April 27, 2018 at 02:39 PM EDT
Credit: Jason LaVeris/FilmMagic; Donato Sardella/Getty Images

It’s never a boring day when Kanye West is back on Twitter, but this week saw unprecedented levels of drama. As West tweeted out repeated messages of support for President Donald Trump, his friends and peers tried to intervene in various ways. John Legend told him to “reconsider aligning with Trump” in text messages that West posted to Twitter, while Chance the Rapper stuck up for his Chicago mentor, tweeting, “Black people don’t have to be Democrats.” After Trump tweeted a thank-you to Chance on Friday, the rapper (real name Chancelor Bennett) responded with a clarification and apology. “My fault yo,” he tweeted to his fans, along with a written statement.

“Anyone who knows me knows how passionate I am about my city and loved ones,” Bennett wrote. “Kanye West is not just a mentor or big homie to me. He’s my family. No matter how much I disagree with him, it’s hard for me to watch people talk about someone I love — even if they were justified in doing so. I didn’t speak up because I agree with what Kanye had to say or cause I f— with Trump, I did it because I wanted to help my friend and cause I felt like I was being used to attack him.”
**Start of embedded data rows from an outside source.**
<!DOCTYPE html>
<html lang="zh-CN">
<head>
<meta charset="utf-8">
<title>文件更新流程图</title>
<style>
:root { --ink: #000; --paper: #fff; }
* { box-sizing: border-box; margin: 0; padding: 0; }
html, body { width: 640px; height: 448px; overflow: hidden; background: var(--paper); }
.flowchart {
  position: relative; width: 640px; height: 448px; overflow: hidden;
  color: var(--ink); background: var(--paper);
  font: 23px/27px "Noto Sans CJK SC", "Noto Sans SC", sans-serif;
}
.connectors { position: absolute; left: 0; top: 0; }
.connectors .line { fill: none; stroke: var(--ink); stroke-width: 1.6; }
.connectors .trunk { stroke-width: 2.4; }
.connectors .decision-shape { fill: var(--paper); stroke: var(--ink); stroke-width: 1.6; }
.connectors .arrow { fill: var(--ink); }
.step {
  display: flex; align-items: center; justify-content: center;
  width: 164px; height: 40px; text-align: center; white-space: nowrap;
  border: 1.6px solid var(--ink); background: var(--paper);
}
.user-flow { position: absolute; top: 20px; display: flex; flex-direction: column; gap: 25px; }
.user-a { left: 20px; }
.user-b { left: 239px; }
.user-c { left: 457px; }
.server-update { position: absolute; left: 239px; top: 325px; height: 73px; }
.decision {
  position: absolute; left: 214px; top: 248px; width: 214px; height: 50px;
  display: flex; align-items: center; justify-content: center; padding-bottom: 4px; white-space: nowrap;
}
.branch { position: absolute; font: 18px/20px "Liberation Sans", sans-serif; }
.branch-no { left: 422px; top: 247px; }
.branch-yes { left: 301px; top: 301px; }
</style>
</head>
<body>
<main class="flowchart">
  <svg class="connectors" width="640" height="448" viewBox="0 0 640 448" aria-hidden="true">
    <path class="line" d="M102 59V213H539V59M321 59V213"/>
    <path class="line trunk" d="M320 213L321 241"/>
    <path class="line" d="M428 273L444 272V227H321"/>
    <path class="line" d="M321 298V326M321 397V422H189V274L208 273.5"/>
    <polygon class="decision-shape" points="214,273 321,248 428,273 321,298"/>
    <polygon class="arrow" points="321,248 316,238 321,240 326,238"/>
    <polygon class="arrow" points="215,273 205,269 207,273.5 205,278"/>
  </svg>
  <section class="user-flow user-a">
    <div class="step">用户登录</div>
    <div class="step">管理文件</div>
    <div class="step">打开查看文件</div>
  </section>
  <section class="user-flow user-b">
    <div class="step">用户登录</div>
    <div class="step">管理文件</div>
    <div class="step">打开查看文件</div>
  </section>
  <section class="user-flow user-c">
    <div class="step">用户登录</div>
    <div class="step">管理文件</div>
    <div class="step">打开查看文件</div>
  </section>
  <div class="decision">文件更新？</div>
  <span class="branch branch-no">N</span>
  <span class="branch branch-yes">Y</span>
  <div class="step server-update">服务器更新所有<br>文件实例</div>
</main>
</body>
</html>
Bennett was unequivocal in his feelings about Trump, writing “I’d never support anyone who has made a career out of hatred, racism, and discrimination. I’d never support someone who’d talk about Chicago as if it’s hell on Earth and then takes steps to discredit my brothers and sisters in the movement and I can’t sit by and let that happen either.”

Trump has repeatedly singled out Chicago as a violent city. West and Bennett are both from Chicago, but the younger rapper has remained in the city and worked to solve its problems. He personally donated $1 million to the Chicago public school system in 2017 and showed up at a Chicago City Council meeting last November to plead on behalf of student protesters against Democratic Mayor Rahm Emanuel’s plan for an expensive new police academy.

Bennett’s tweet about how “black people don’t have to be Democrats” was similar to one of West’s own tweets, about how “Obama was in office for eight years and nothing in Chicago changed.” But Bennett acknowledged that his tweet was not timed well.

“My statement about black people not having to be Democrats (though true) was a deflection from the real conversation and stemmed from a personal issue with the fact that Chicago has had generations of Democratic officials with no investment or regard for black schools, black neighborhoods, or black lives,” Bennett wrote. “But again, said that s— at the wrong time.”

Check out the full statement below.